“Truth and Beauty”
She couldn’t see that no one else was perfect either, and that so much of love was the work of it.
Lucy Grealy (1963-2002) was 39 years old when she died of a heroin overdose in a friend’s apartment in New York City a few days before Christmas. Sad, lonely, and depressed, Grealy endured three decades of both physical and emotional pain before taking her life. A talented poet and writer, Grealy’s most recognized piece of work was “Autobiography of a Face” (1994) which recounted her experience with cancer of the jaw and the resulting disfigurement caused by dozens of surgical procedures both intended to save her life and reconstruct her face.

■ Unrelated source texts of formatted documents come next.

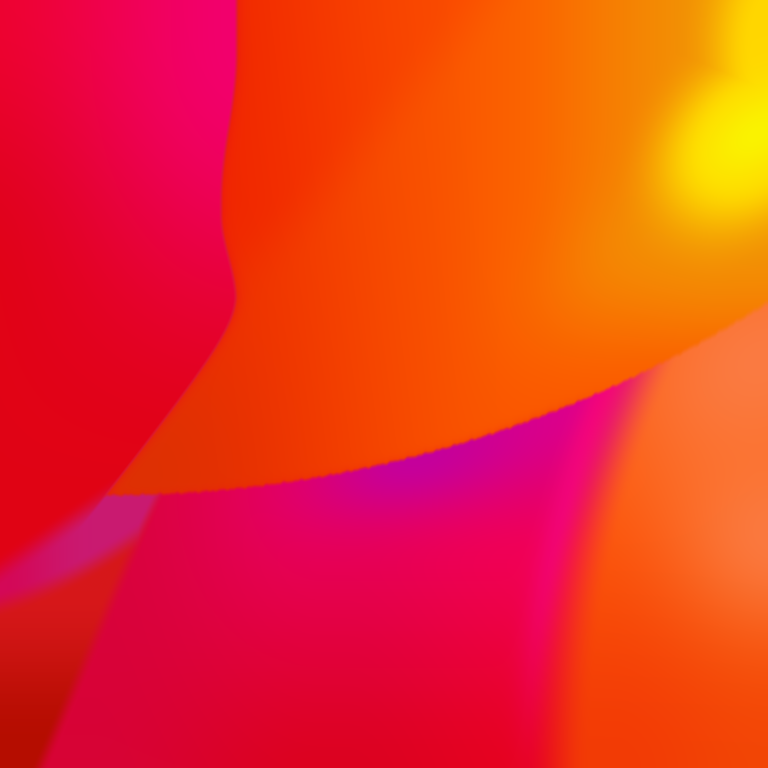
This background is drawn by a WebGL 2 fragment shader. Its source:

```glsl
#version 300 es
precision highp float;

#define EDGE_SOFT 0.0035
#define RIPPLE 0.0012
#define GLOW_POS vec2(0.985, 0.825)
#define SCARLET vec3(0.88, 0.01, 0.08)
#define MAGENTA vec3(0.95, 0.0, 0.43)
#define VIOLET vec3(0.77, 0.0, 0.61)
#define LILAC vec3(0.79, 0.10, 0.44)
#define ORANGE vec3(0.98, 0.34, 0.0)
#define VERMILION vec3(0.94, 0.19, 0.0)
#define AMBER vec3(0.94, 0.60, 0.02)
#define YELLOW vec3(0.98, 0.95, 0.0)
#define PEACH vec3(0.98, 0.49, 0.28)

uniform vec2 u_resolution;
out vec4 fragColor;

// Elliptical falloff, rotated by an angle
float glow(vec2 p, vec2 center, vec2 radius, float angle) {
    float c = cos(angle), s = sin(angle);
    vec2 q = mat2(c, -s, s, c) * (p - center) / radius;
    return exp(-dot(q, q));
}

float softStep(float d, float width) {
    return smoothstep(-width, width, d);
}

// Horizontal position of the left petal's right edge
float petalEdge(float y) {
    float drop = max(0.616 - y, 0.0);
    float x = 0.288 + 0.020 * smoothstep(0.74, 0.93, y);
    x += 0.019 * (1.0 - smoothstep(0.61, 0.72, y));
    return x - 0.8 * (sqrt(drop * drop + 0.003) - sqrt(0.003));
}

// Height of the sweeping curve below the orange sheet
float sheetEdge(float x) {
    float t = max(x - 0.14, 0.0);
    float ripple = sin(x * 310.0) + 0.6 * sin(x * 543.0 + 1.7) + 0.4 * sin(x * 821.0);
    return 0.355 + 0.31 * t * t + 0.04 * t * t * t * t + RIPPLE * ripple * 0.5;
}

vec3 petalColor(vec2 p) {
    float pink = smoothstep(-0.05, 0.33, p.x) * smoothstep(0.36, 0.95, p.y);
    vec3 color = mix(SCARLET, MAGENTA, pink);
    color.b += 0.10 * smoothstep(0.60, 1.0, p.y) * (1.0 - pink);
    color.r += 0.05 * smoothstep(0.70, 1.0, p.y) * (1.0 - pink);
    return color;
}

vec3 sheetColor(vec2 p) {
    vec3 color = mix(VERMILION, ORANGE, smoothstep(0.25, 0.68, p.x + 0.12 * (p.y - 0.6)));
    // Diagonal fold, redder on its upper left side
    float fold = p.x - 0.31 - 0.85 * (p.y - 0.62);
    color.g -= 0.045 * (1.0 - softStep(fold, 0.06)) * smoothstep(0.55, 0.75, p.y);
    color -= vec3(0.07, 0.0, -0.01) * glow(p, vec2(0.18, 0.38), vec2(0.17, 0.20), 0.0);
    // Warm light gathering toward the right
    color.g += 0.09 * smoothstep(0.55, 0.80, p.x) * smoothstep(0.42, 0.65, p.y);
    float warm = smoothstep(0.68, 0.94, p.x) * smoothstep(0.50, 0.70, p.y);
    color = mix(color, AMBER, 0.85 * warm);
    color = mix(color, AMBER, 0.35 * glow(p, vec2(0.84, 0.70), vec2(0.14, 0.07), 0.7));
    float halo = glow(p, GLOW_POS, vec2(0.15, 0.105), 0.75);
    halo = max(halo, glow(p, vec2(1.03, 0.94), vec2(0.105, 0.17), 0.0));
    color = mix(color, vec3(1.0, 0.84, 0.0), smoothstep(0.10, 0.80, halo));
    return mix(color, YELLOW, glow(p, GLOW_POS, vec2(0.085, 0.052), 0.6));
}

vec3 lowerColor(vec2 p) {
    vec3 color = mix(vec3(0.86, 0.01, 0.11), vec3(0.91, 0.0, 0.36), smoothstep(-0.05, 0.36, p.y));
    color = mix(color, vec3(0.84, 0.01, 0.22), 0.85 * (1.0 - smoothstep(0.12, 0.42, p.x)));
    color.r += 0.04 * smoothstep(0.45, 0.70, p.x) * (1.0 - smoothstep(0.25, 0.40, p.y));
    color = mix(color, vec3(0.87, 0.0, 0.54), smoothstep(0.28, 0.48, p.y) * smoothstep(0.40, 0.65, p.x));
    return mix(color, VIOLET, glow(p, vec2(0.545, 0.405), vec2(0.14, 0.065), 0.25));
}

vec3 roundColor(vec2 p) {
    vec3 color = mix(vec3(0.95, 0.23, 0.02), vec3(0.99, 0.34, 0.03), smoothstep(0.0, 0.40, p.y));
    color.g += 0.04 * smoothstep(0.80, 1.0, p.x);
    color = mix(color, PEACH, 0.85 * glow(p, vec2(1.01, 0.30), vec2(0.13, 0.12), -0.4));
    return mix(color, PEACH, 0.9 * glow(p, vec2(0.99, 0.53), vec2(0.20, 0.15), 0.5));
}

void main() {
    vec2 p = gl_FragCoord.xy / u_resolution;

    // Lower field with a round orange form and its pink rim
    vec3 color = lowerColor(p);
    float rim = p.x - 0.708 - 0.41 * p.y * p.y;
    float rimGlow = exp(-pow((rim + 0.018) / 0.024, 2.0));
    color = mix(color, vec3(0.95, 0.02, 0.48), rimGlow * smoothstep(-0.1, 0.5, p.y));
    color = mix(color, roundColor(p), smoothstep(-0.025, 0.060, rim));

    // Dark corner wedge
    vec3 corner = mix(vec3(0.71, 0.05, 0.0), vec3(0.84, 0.09, 0.10), smoothstep(0.03, 0.23, p.y));
    float wedge = 0.052 + 0.426 * p.y - p.x;
    color = mix(color, corner, softStep(wedge, 0.012));

    // Lilac band slanting under the petal
    float bandBottom = 0.213 + 0.30 * p.x + 1.1 * p.x * p.x;
    bandBottom += 1.3 * max(p.x - 0.18, 0.0);
    float band = softStep(p.y - bandBottom, 0.018);
    band *= 1.0 - smoothstep(0.19, 0.235, p.x - 0.45 * (p.y - 0.34));
    color = mix(color, mix(vec3(0.83, 0.03, 0.34), LILAC, smoothstep(0.0, 0.12, p.x)), band);

    // Left petal, blurred where it meets the band
    float petalSide = petalEdge(p.y) - p.x;
    float petalBase = p.y - 0.258 - 0.68 * p.x;
    float petal = softStep(petalSide, EDGE_SOFT) * softStep(petalBase, 0.022);
    color = mix(color, petalColor(p), petal);

    // Orange sheet, bordered by a narrow red shade
    float above = p.y - sheetEdge(p.x);
    float softness = mix(EDGE_SOFT, 0.006, smoothstep(0.75, 1.0, p.x));
    vec3 sheet = sheetColor(p);
    float shade = exp(-abs(petalSide) / 0.006) + 0.6 * exp(-abs(above) / 0.004) * (1.0 - smoothstep(0.70, 0.82, p.x));
    sheet = mix(sheet, vec3(0.92, 0.07, 0.08), 0.6 * min(shade, 1.0));
    color = mix(color, sheet, softStep(above, softness) * softStep(-petalSide, EDGE_SOFT));

    fragColor = vec4(clamp(color, 0.0, 1.0), 1.0);
}
```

One of Grealy’s closest friends was Ann Patchett (author of Bel Canto and several other novels) who she met when they both attended Sarah Lawrence College in the early 1980’s although their friendship didn’t blossom until they both enrolled in the Iowa Writer’s Workshop a few years later. Sharing an apartment together in Iowa City brought them both together (“Iowa City in the eighties was never going to be Paris in the twenties, but we gave it our best shot.”) but it was their mutual love of the written word that forged a friendship that would last two decades.
Truth & Beauty by Ann Patchett was published 18 months after Grealy’s death and is the story of the friendship between the writers from Patchett’s point of view – a key point given the criticism Grealy’s two surviving sisters hurled at Patchett when the book was published. Claiming the book robbed them of their ability to grieve privately and wondering where they fit in in Lucy’s story (they don’t from Patchett’s point of view), the sisters were left bitter. They failed to see the journey depicted in Autobiography of a Face was the story of Lucy’s life from Lucy’s vantage point and that Truth & Beauty was the story of a friendship between two women from the vantage point of the surviving friend. That Grealy and Patchett had recognition, fame, and a ready audience which prohibited the Grealy sisters from ever getting their story out, seemed to just fuel the fire.
Several critics accused Patchett of revealing too much personal information in Truth & Beauty. By most accounts, Grealy was reckless and insatiable in her desire to be needed and loved and not just by a man, but by her friends, her friend’s friends, doctors, nurses, and the public. Sex, alcohol, drugs, and irresponsibility played a big part in Grealy’s life but she never tried to hide these aspects from her friends because she always needed them by her side to rescue her from herself. Patchett would have done a disservice to both Grealy and herself if she had left these details out of the book because Grealy was who she was, trying to make the most of a painful life out in the open.
When Truth & Beauty was assigned to the freshman class at Clemson University several years ago, the religious right in South Carolina took issue with the story, claiming young adults should not read the book because of its offensive content. Patchett saw this as an opportunity to tell the freshman class at Clemson in a convocation speech (The Right to Read) of their rights: to make decisions, to read what they choose, and not let other people decide what books should be read by young adults (Patchett wrote about this experience in a short story entitled “The Love Between Two Women is Not Normal“). Censorship has no place on our college campuses and I can’t help but think that Grealy would have been Patchett’s biggest supporter – running into her arms wrapping her waif-like self around Patchett after she defended the book and the right for adults to choose what they want to read.
She could talk. She could talk on the nature of truth and beauty for hours, and after all, what novel or poem or play in an Introduction to Literature class couldn’t benefit from a truth-and-beauty discussion?